2014’s Emilie and the Sky World is the second in Martha Wells’ secondary-universe gas-lamp-fantasy Emilie series.
After the stupendous adventures of the first volume, Emilie finally reaches her studious cousin Karthea. Emilie scarcely has time to relate her adventures to Karthea when two complications present themselves. The first is her domineering Uncle Yeric, determined to bring his scandalous niece to heel. The second is a mysterious object in the sky, whose nature is entirely unclear.
Yeric’s plans for Emilie encounter a number of significant impediments. First of all, he is no longer Emilie’s legal guardian. Her older brother Erin is, as of the day Erin turned nineteen. The fact that Erin ran off to sea and cannot be located does not mean that Yeric has any legal say over Emilie. As well, Emilie has powerful allies in the form of Lord Engal, Dr. Marlende, and their retinue. They will not permit Yeric to bully Emilie into submission.
Not that this matters in the short run. Aetheric telescopes have detected something novel in the sky. Nothing for it but to assemble an expedition and launch an airship to examine this new phenomenon. Emilie joins the expedition. Much to her irritation, so does her younger brother Efrain, who stows away much as Emilie did in the first book.

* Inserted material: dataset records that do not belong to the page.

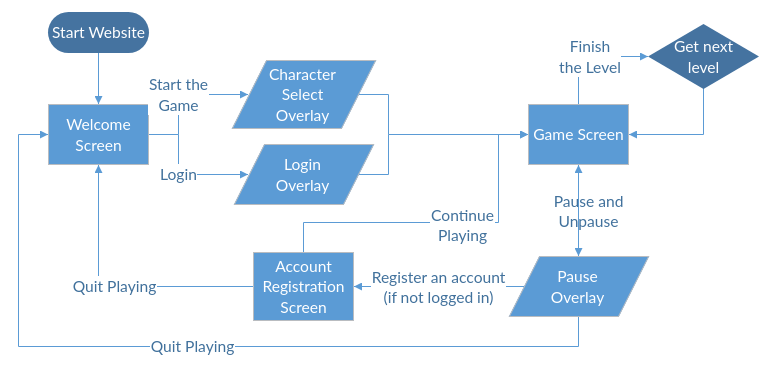
<!DOCTYPE html>
<html lang="en">
<head>
<meta charset="utf-8">
<title>Game website flow</title>
<style>
:root {
  --paper: #ffffff;
  --screen: #5b9bd5;
  --terminal: #4573a0;
  --edge: #b9bcc0;
  --line: #5b9bd5;
  --label: #41719c;
}
* { box-sizing: border-box; }
body { margin: 0; background: var(--paper); }
.flowchart {
  position: relative;
  width: 771px;
  height: 369px;
  overflow: hidden;
  background: var(--paper);
  font: 15.6px/20.5px Lato, "Open Sans", sans-serif;
  text-align: center;
  white-space: nowrap;
}
.connectors { position: absolute; left: 0; top: 0; }
.connectors .route { fill: none; stroke: var(--line); stroke-width: 1; }
.node, .label {
  position: absolute;
  display: flex;
  align-items: center;
  justify-content: center;
}
.node { color: var(--paper); isolation: isolate; }
.screen { background: var(--screen); border: 1px solid var(--edge); }
.terminal { background: var(--terminal); border-radius: 21px; }
.decision { background: var(--terminal); clip-path: polygon(50% 0, 100% 50%, 50% 100%, 0 50%); }
.overlay { padding-right: 3px; }
.overlay::before {
  content: "";
  position: absolute;
  inset: 0;
  z-index: -1;
  background: var(--screen);
  border: 1px solid var(--edge);
  transform: skewX(-26.7deg);
}
.label { color: var(--label); background: var(--paper); }
.label.clear { background: none; }

.start { left: 48px; top: 12px; width: 101px; height: 41px; }
.welcome { left: 48px; top: 104px; width: 101px; height: 61px; }
.character { left: 249px; top: 60px; width: 110px; height: 69px; }
.login { left: 249px; top: 144px; width: 110px; height: 61px; }
.game { left: 528px; top: 104px; width: 101px; height: 61px; }
.next-level { left: 648px; top: 24px; width: 111px; height: 65px; }
.account { left: 253px; top: 252px; width: 101px; height: 69px; }
.pause { left: 524px; top: 256px; width: 110px; height: 61px; }

.to-character { left: 148px; top: 74px; width: 61px; height: 41px; }
.to-login { left: 160px; top: 164px; width: 37px; height: 21px; }
.to-next { left: 559px; top: 36px; width: 62px; height: 41px; }
.to-pause { left: 553px; top: 190px; width: 71px; height: 42px; }
.to-game { left: 430px; top: 204px; width: 65px; height: 42px; }
.to-account { left: 371px; top: 266px; width: 135px; height: 42px; }
.quit-account { left: 72px; top: 276px; width: 85px; height: 21px; }
.quit-pause { left: 150px; top: 336px; width: 85px; height: 21px; }
</style>
</head>
<body>
<main class="flowchart">
  <svg class="connectors" width="771" height="369" viewBox="0 0 771 369" aria-hidden="true">
    <defs>
      <marker id="arrow" viewBox="0 0 8 8" refX="8" refY="4" markerWidth="8" markerHeight="8" markerUnits="userSpaceOnUse" orient="auto-start-reverse">
        <polygon points="0,0 8,4 0,8" fill="#5b9bd5"/>
      </marker>
    </defs>
    <g class="route">
      <path d="M98.5 53V104" marker-end="url(#arrow)"/>
      <path d="M149 134.5H178.5V94.5H248" marker-end="url(#arrow)"/>
      <path d="M178.5 134.5V174.5H248" marker-end="url(#arrow)"/>
      <path d="M358 94.5H388.5V134.5H528" marker-end="url(#arrow)"/>
      <path d="M358 174.5H388.5V134.5"/>
      <path d="M303.5 252V222.5H498.5V134.5H528" marker-end="url(#arrow)"/>
      <path d="M578.5 104V56.5H648" marker-end="url(#arrow)"/>
      <path d="M703.5 88V134.5H629" marker-end="url(#arrow)"/>
      <path d="M578.5 165V256" marker-start="url(#arrow)" marker-end="url(#arrow)"/>
      <path d="M524 286.5H354" marker-end="url(#arrow)"/>
      <path d="M253 286.5H98.5V165" marker-end="url(#arrow)"/>
      <path d="M578.5 317V346.5H18.5V134.5H48" marker-end="url(#arrow)"/>
    </g>
  </svg>

  <div class="node terminal start">Start Website</div>
  <div class="node screen welcome">Welcome<br>Screen</div>
  <div class="node overlay character">Character<br>Select<br>Overlay</div>
  <div class="node overlay login">Login<br>Overlay</div>
  <div class="node screen game">Game Screen</div>
  <div class="node decision next-level">Get next<br>level</div>
  <div class="node screen account">Account<br>Registration<br>Screen</div>
  <div class="node overlay pause">Pause<br>Overlay</div>

  <div class="label to-character">Start the<br>Game</div>
  <div class="label to-login">Login</div>
  <div class="label to-next">Finish<br>the Level</div>
  <div class="label clear to-pause">Pause and<br>Unpause</div>
  <div class="label to-game">Continue<br>Playing</div>
  <div class="label to-account">Register an account<br>(if not logged in)</div>
  <div class="label quit-account">Quit Playing</div>
  <div class="label quit-pause">Quit Playing</div>
</main>
</body>
</html>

The object proves to be a vast, alien construct of unfamiliar form. Clearly, it is artificial. Equally clearly, whatever built the aether flyer is not human. Precisely what the builders are is unclear, for the ship appears deserted. Splitting up to explore seems sensible enough. It turns out that the ship is not entirely deserted. Scarcely has Emilie realized that she is seeing a crewbeing of peculiar form before she and the others are ambushed and transported to various locations in a surrealistic alien realm.
Emilie and Efrain soon deduce that they are in some kind of aetheric Sargasso Sea, assembled from landscape and other objects stolen from various native worlds. In the short run the world is habitable. In the long run … who can say how long a seemingly random assemblage will sustain life? Teaming up with a plant-like alien, whom they dub Hyacinth, the group sets out to find their fellow explorers.
Not only do they have total success in finding the rest of their expedition, they find a previous expedition thought lost. Now all that remains is to find a way to return home. Well, and the small matter of eluding mental parasites intent on commandeering the explorers’ bodies for their own use…
Stowing away seems to run in the family. One wonder how exactly Erin joined the navy. One notes with interest that Emilie is quite unsympathetic towards stowaways who are not her.
Like the first book, this is a perfectly functional little adventure, although one might question the frequency with which this small social group stumbles across paradigm-altering discoveries, not to mention how little they seem to have learned from the first novel about not getting kidnapped. Adventurers! Never learn …
This is a perfectly functional adventure novel that provides readers with all the skilled prose and engaging characters they could desire. In the light of Wells’ current success with her Murderbot novellas, readers might be therefore surprised to discover this Wells novel is not just obscure, but out of print. One might be tempted to examine the novel itself for the reason for its obscurity. Is being “functional” not enough?
But (getting all magisterial here) blaming a novel for its lack of success is often misguided. It’s a lamentable fact that to a very large degree, success or failure for books rests on factors generally beyond the writers’ control and often beyond that of the publishers. All too often it’s just a matter of chance. We know that, don’t we? We’d like to believe that our hard work is going to be rewarded, but we have to admit that it ain’t necessarily so. That’s one reason why we read fiction; to briefly live in worlds where it’s possible for things to work out OK. As they do for Emilie and her friends (and even her pesky brother).
Emilie and the Sky World is out of print.